In the book’s final chapter, Leipziger seems to endorse ISEAL (International Social and Environmental Accreditation and Labelling Alliance) as a way forward to create convergence on procedural mechanisms. She says, “ISEAL is an excellent model for convergence. . . . In 2013, ISEAL launched the Credibility Principles to promote transparency, engagement and truthfulness” plus “other key contributions. . .: Assurance Code, Standard-Setting Code, Impacts Code.” Thus, ISEAL provides four practical pathways to achieve a state of Corporate Responsibility via principles, an assurance code, code standards, and ways to measure the results or impacts of CR initiatives.
Perhaps this ISEAL approach will be an effective way to agree on procedural mechanisms, but it leaves open the question of agreement on performance standards.
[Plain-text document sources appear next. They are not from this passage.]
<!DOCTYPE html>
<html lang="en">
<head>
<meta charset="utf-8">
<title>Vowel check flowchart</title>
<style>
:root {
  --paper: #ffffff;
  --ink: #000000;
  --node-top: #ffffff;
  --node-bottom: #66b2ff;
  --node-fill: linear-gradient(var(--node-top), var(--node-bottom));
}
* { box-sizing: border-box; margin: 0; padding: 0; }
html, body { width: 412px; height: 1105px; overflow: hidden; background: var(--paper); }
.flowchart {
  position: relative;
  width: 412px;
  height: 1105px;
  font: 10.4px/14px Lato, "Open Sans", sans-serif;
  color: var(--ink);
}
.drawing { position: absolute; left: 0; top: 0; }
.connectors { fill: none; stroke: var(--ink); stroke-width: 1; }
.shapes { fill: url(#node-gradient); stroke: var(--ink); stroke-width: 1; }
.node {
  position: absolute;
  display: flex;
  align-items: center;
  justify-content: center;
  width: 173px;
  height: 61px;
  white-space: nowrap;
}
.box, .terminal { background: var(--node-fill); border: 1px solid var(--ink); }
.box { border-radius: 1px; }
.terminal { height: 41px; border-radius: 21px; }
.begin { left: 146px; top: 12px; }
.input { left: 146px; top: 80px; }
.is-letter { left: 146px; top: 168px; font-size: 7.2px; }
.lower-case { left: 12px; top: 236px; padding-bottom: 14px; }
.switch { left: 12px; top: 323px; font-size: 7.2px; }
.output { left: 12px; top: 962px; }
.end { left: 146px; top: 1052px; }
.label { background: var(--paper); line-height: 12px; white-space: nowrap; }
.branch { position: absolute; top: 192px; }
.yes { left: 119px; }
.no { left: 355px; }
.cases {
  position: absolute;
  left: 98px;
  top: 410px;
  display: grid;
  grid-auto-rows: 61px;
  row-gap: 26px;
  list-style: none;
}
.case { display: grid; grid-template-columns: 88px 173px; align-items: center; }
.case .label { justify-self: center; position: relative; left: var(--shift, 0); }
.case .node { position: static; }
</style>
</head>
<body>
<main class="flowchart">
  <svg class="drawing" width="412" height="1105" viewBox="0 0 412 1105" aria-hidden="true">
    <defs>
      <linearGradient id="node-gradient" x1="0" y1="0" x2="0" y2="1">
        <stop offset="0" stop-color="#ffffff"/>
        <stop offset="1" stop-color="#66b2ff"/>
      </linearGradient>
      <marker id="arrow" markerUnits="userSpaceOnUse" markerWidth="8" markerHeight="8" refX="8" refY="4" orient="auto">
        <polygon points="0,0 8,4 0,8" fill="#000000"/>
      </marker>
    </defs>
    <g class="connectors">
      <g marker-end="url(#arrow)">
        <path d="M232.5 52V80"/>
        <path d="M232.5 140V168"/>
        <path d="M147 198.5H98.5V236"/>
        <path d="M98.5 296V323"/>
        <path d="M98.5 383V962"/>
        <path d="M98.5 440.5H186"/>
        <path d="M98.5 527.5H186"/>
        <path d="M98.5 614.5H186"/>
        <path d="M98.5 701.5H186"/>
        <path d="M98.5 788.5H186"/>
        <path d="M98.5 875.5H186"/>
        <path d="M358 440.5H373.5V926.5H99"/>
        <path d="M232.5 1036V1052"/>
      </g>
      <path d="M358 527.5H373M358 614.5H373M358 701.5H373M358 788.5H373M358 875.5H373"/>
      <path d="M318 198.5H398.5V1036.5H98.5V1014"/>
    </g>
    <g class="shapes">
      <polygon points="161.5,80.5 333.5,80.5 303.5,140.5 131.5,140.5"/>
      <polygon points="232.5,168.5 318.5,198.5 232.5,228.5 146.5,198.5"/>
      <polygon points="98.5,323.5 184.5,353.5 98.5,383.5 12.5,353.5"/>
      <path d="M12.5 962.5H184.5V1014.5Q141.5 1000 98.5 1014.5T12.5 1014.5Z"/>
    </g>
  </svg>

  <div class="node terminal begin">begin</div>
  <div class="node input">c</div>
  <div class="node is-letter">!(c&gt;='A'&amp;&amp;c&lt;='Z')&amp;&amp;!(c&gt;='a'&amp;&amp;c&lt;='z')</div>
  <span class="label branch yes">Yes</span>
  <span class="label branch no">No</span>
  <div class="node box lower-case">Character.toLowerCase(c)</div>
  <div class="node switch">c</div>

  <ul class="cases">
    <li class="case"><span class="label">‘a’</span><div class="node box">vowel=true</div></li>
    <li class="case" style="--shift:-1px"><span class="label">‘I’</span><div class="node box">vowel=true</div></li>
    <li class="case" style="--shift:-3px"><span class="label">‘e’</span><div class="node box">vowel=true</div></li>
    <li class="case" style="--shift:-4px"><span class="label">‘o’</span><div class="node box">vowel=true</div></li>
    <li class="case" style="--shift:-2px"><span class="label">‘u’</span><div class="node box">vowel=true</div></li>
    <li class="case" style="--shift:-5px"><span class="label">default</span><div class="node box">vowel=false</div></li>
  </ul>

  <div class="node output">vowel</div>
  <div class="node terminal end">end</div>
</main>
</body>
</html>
Leipziger acknowledges that “It is easier to achieve convergence of procedural issues than it is on performance standards.” Nevertheless, both ISEAL and the entire set of Corporate Responsibility codes described in this book chart the way forward for progressive corporations, their stakeholders, and humans around the globe.
Deborah Leipziger deserves our applause for collecting, describing, and interpreting these CR codes that deliver a central message to corporations, governments, and human communities everywhere: “READY, AIM, . . . COMPLY!”
1 For an analysis and discussion of these natural processes, see William C. Frederick, Values, Nature, and Culture in the American Corporation (New York: Oxford University Press, 1995) and William C. Frederick, Natural Corporate Management: From the Big Bang to Wall Street (Sheffield, UK: Greenleaf Publishing Ltd., 2012).